  3. As an alternative to genrefying (at least for nonfiction), you might consider simplifying first. I'm changing all my Dewey's to whole numbers and adding signage instead of going METIS. If you mean just for fiction, then I think either one could work if the other librarians in your district agree.
    Also, I stopped using our catalog computers too; they just take up so much space and elementary students want to get up and moving! But then again, I dug deep in the library budget to purchase 12 Google Nexus 7's. It hurts this year, but I think it's worth it to have the Destiny Quest app for catalog, plus all the other goodies a tablet offers. Could tech replace your desktops with tablets instead? They are cheaper.

    1. Oh, I wouldn't do non-fiction. We have signs for general "100" areas and then shelf labels for more specific things. Those are working. It's the fiction (and picture books, but that was always interesting because the computers were So Far Away from that area and hello, kinders using the catalog independently is not a realistic expectation) that is getting killed. They can't look things up so they either are asking asking asking us or going and getting the same thing time after time.
      We have SIRSI. No app. :(
      And we do have a few iPads which might work for the catalog. I am just ... nervous leaving them out all the time so kiddos can just pick them up and look up books. Our library is a hallway. Completely, totally, no doubt about it and not just euphemistically ... it is the major hallway middle of an H shape for the school. So when I get out the iPads it's for a specific activity that I am actively monitoring.

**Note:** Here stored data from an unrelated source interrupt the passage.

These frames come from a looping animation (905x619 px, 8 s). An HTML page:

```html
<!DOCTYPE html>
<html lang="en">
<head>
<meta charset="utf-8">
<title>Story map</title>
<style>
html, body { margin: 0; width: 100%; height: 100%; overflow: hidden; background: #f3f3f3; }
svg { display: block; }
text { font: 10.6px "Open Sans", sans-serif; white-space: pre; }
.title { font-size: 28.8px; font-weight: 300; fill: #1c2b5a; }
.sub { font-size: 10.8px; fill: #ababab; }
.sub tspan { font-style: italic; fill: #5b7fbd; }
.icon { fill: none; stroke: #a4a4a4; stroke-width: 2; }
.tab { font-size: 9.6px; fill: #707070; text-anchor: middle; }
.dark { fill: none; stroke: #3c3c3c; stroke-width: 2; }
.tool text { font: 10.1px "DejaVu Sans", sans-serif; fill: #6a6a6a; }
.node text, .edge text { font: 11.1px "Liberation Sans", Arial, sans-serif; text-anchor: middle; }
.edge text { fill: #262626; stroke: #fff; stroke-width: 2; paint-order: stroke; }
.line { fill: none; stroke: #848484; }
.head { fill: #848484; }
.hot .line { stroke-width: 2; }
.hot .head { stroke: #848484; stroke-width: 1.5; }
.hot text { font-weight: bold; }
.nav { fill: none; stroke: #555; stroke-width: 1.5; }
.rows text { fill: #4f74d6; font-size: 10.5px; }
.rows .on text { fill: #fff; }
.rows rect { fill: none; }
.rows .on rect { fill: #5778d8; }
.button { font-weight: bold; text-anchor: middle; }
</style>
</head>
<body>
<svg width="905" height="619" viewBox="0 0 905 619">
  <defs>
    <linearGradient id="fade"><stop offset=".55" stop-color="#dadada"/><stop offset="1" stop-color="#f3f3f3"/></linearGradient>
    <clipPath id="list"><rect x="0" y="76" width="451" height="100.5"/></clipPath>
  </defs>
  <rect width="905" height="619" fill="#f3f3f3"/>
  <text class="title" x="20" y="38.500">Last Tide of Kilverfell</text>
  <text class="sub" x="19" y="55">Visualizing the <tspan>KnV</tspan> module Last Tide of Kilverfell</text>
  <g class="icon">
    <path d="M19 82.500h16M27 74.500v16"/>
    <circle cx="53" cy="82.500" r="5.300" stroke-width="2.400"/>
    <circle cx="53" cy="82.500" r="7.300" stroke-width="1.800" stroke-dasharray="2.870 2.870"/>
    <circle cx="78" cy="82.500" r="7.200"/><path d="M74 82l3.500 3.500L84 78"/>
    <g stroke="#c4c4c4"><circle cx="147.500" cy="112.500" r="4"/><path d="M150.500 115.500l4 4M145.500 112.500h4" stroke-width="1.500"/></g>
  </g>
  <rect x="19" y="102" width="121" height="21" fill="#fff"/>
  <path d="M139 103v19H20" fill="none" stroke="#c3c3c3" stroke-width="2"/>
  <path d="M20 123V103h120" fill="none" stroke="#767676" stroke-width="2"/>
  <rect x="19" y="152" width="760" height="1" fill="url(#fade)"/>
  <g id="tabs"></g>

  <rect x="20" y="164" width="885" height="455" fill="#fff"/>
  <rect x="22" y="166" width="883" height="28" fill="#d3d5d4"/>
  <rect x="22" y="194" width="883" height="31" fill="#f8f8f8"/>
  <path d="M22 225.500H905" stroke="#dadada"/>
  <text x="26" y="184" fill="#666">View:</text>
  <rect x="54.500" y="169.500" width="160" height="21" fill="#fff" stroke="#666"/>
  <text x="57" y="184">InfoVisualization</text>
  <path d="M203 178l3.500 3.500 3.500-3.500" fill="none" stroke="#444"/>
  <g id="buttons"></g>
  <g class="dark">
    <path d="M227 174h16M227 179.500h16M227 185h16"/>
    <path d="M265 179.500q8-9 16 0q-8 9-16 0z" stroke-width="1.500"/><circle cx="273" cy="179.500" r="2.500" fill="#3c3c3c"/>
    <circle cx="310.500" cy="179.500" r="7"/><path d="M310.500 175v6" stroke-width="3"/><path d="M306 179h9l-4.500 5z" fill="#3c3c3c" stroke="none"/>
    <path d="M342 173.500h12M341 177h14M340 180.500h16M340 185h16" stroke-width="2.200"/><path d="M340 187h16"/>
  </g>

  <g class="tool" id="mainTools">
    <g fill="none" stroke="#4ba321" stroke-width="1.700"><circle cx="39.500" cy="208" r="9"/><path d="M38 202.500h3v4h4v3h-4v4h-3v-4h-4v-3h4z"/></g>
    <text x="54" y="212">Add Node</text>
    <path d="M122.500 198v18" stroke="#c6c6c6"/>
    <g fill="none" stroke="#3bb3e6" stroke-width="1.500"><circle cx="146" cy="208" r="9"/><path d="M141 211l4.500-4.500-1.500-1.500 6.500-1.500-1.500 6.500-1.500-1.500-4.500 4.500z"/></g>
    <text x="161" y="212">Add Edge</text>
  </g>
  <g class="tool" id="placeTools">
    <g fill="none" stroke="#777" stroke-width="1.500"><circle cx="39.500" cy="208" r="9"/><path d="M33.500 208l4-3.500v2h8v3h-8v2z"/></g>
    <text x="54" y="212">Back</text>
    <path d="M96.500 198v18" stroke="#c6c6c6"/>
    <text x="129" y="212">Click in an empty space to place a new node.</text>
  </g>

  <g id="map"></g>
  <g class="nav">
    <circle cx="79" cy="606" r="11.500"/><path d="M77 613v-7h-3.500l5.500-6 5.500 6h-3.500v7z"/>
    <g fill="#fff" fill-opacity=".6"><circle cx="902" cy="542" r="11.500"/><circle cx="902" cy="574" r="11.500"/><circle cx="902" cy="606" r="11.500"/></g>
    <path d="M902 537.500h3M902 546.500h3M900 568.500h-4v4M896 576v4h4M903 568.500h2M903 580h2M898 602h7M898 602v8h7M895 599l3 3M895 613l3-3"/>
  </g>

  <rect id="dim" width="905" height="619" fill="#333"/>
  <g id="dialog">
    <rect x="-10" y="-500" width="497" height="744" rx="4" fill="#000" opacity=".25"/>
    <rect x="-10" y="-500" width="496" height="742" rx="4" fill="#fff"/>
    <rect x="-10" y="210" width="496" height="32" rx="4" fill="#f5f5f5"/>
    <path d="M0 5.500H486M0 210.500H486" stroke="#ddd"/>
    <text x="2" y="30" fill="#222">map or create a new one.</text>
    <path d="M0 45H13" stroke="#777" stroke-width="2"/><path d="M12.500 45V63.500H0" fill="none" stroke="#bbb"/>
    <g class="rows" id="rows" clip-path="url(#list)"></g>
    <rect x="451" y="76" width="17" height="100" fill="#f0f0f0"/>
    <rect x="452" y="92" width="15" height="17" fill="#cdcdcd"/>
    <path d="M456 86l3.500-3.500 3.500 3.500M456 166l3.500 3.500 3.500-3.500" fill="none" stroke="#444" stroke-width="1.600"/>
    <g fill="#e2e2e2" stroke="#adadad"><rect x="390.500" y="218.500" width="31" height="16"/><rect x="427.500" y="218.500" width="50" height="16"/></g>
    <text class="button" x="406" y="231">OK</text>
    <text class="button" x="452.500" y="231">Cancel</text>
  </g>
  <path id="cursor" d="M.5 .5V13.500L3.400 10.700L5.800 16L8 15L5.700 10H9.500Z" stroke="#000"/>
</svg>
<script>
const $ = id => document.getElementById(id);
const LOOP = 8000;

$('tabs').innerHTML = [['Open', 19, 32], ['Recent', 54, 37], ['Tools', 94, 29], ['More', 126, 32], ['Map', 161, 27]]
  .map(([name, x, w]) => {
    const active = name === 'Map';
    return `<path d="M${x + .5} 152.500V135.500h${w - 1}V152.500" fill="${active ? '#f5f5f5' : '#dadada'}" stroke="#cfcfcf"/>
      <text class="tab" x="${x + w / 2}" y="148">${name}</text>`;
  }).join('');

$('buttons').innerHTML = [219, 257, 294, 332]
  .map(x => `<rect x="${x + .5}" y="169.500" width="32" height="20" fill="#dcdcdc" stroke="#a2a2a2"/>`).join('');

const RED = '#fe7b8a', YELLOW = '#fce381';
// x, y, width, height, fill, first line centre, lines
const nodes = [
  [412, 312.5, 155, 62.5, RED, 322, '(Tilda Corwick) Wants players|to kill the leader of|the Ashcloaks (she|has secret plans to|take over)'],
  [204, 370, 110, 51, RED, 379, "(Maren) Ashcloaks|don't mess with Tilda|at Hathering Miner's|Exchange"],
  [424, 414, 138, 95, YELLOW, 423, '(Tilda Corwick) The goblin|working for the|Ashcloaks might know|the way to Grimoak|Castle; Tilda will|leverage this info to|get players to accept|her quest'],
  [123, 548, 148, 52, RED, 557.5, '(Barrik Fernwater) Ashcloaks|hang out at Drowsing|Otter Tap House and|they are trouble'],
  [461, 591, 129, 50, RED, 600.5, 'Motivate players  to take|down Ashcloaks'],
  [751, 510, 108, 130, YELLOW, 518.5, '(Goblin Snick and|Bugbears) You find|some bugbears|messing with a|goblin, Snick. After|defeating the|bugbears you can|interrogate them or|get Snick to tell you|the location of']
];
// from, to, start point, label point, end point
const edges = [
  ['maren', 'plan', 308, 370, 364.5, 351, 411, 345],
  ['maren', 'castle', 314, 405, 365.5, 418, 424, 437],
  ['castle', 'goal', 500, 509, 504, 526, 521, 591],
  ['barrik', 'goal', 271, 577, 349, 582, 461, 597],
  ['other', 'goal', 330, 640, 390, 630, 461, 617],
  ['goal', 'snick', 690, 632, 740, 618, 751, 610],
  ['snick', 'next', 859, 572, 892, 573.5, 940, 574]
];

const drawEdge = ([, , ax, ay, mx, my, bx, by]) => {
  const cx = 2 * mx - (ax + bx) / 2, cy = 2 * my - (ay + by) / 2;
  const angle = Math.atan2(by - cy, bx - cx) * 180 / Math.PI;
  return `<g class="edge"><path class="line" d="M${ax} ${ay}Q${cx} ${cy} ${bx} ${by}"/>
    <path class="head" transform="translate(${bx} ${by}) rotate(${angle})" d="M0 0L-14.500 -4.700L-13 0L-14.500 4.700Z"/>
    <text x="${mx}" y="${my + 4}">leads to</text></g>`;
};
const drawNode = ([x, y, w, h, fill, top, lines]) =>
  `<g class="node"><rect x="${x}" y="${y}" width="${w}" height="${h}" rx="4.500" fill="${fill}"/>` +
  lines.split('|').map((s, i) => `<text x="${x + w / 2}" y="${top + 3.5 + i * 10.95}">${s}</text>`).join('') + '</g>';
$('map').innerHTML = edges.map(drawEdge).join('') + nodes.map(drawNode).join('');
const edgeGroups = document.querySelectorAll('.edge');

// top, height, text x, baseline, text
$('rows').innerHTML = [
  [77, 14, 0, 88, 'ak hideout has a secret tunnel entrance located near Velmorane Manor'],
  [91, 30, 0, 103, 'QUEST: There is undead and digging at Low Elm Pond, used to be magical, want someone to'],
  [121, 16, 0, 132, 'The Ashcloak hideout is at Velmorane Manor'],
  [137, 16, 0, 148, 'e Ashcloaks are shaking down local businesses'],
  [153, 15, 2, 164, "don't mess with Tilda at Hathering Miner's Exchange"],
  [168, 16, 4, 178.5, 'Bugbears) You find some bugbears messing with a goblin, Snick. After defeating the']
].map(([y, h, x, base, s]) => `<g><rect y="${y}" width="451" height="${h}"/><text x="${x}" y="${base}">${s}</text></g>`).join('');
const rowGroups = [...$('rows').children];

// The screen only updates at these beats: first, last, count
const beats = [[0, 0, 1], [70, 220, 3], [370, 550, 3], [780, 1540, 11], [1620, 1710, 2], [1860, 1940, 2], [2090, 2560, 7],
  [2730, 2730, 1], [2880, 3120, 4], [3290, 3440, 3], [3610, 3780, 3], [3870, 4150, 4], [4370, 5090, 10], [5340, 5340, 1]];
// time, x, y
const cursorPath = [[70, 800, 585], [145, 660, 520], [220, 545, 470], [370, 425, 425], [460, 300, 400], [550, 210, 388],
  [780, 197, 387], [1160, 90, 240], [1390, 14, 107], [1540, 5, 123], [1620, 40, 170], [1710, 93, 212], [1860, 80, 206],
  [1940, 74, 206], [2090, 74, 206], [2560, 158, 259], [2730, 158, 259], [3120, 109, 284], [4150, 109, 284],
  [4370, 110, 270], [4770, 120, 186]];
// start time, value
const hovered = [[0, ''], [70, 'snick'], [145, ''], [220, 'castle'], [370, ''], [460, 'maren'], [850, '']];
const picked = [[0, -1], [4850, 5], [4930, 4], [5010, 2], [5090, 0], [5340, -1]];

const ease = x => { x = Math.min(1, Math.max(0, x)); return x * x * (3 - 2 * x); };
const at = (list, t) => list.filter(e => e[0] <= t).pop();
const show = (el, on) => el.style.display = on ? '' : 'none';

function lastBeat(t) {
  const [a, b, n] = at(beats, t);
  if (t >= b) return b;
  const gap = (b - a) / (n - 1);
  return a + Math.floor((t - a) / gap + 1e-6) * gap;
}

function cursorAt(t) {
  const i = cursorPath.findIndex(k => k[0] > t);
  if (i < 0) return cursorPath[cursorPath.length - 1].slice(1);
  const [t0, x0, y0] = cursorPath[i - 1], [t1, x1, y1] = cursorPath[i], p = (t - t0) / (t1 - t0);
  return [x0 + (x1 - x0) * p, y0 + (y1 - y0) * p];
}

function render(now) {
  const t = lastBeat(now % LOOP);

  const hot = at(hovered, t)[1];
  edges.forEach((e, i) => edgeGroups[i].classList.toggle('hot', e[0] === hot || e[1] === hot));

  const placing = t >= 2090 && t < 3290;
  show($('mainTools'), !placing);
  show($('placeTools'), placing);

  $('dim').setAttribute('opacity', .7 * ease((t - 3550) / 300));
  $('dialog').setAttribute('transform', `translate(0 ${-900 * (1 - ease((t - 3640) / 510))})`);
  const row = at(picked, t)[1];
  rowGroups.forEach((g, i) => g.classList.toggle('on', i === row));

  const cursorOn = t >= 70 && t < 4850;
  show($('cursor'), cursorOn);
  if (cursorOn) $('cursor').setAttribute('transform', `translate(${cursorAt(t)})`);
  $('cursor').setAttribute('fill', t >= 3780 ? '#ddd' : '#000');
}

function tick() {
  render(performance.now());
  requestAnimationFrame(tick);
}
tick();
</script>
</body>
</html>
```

I have nightmares of "I'll leave it out so they can look up books" and then getting distracted by a question and someone slipping it into a bag and walking off. Is that being picky? Be honest. It might be. We lose books that way all the time. Just not enough for them to build walls. :/ The FUSS that was made when I first got the grant and got some Nooks. OH MY WORD THE FUSS. Took almost a year to actually get the "OK" to use them. I would like to mess around with a Nexus tablet just to see.